### WORK REQUIRED
Throughout the records below, find each line holding "border" and copy it.

### DATA

___

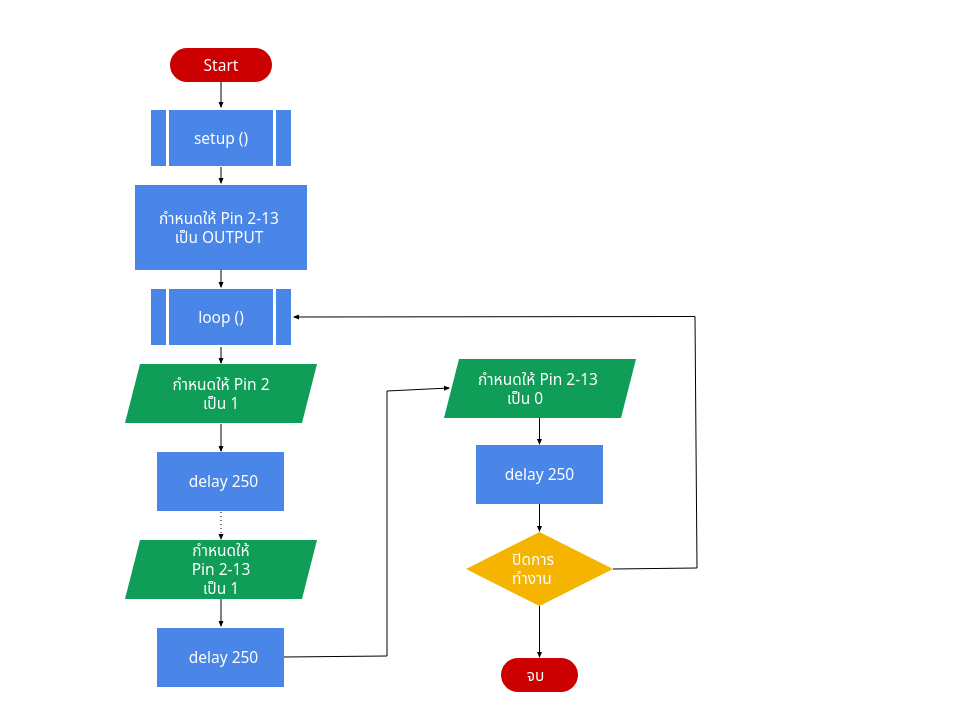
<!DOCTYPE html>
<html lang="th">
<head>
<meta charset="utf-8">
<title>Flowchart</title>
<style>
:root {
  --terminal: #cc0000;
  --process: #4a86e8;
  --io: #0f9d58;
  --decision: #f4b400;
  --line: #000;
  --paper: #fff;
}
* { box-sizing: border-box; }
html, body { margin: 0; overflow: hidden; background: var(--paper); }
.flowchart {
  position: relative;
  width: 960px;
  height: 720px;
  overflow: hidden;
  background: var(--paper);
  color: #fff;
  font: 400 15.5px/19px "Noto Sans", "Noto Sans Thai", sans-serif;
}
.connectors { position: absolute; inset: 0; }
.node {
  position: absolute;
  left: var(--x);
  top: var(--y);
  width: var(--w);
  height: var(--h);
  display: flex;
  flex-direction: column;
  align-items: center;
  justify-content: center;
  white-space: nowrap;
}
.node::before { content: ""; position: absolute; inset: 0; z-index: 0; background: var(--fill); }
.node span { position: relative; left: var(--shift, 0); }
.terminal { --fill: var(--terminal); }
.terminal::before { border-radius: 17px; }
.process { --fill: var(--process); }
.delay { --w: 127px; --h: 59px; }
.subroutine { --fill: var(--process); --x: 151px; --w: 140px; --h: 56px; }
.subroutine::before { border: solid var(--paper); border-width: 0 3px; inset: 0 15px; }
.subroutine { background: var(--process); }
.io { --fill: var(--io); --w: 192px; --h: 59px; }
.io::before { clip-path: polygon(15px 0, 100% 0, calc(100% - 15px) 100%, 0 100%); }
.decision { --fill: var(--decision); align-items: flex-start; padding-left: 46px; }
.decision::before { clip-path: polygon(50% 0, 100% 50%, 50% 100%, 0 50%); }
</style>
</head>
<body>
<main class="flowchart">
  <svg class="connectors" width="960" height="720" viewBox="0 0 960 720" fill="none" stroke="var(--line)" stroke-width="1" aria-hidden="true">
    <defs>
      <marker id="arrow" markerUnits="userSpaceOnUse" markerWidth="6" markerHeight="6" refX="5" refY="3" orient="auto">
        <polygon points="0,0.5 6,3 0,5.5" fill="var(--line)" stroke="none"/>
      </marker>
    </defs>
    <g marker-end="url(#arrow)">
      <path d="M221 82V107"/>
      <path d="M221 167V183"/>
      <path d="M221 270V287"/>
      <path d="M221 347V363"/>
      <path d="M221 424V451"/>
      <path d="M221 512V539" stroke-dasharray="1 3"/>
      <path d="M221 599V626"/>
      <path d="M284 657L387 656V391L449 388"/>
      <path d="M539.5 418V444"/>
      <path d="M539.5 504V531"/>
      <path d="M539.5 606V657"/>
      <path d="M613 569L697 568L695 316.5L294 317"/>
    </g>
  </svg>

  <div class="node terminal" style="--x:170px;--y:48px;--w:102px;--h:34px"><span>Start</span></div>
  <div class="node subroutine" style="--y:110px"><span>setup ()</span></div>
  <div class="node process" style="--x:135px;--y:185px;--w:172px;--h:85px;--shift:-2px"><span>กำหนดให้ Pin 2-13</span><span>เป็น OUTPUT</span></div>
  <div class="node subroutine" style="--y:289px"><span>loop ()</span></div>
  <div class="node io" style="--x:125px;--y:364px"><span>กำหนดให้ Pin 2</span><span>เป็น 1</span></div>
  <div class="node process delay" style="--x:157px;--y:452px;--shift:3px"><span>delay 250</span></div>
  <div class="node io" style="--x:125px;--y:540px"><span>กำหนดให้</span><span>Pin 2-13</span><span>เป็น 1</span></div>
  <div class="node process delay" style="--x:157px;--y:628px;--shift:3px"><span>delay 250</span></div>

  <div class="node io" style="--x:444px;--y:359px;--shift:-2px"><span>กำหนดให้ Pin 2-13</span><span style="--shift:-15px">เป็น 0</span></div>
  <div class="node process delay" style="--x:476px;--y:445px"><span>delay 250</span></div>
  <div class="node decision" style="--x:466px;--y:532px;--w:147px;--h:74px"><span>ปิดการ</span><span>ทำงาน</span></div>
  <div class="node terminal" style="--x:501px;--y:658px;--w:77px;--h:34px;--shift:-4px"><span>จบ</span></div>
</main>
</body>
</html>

___

### YOUR RESPONSE
* { box-sizing: border-box; }
.terminal::before { border-radius: 17px; }
.subroutine::before { border: solid var(--paper); border-width: 0 3px; inset: 0 15px; }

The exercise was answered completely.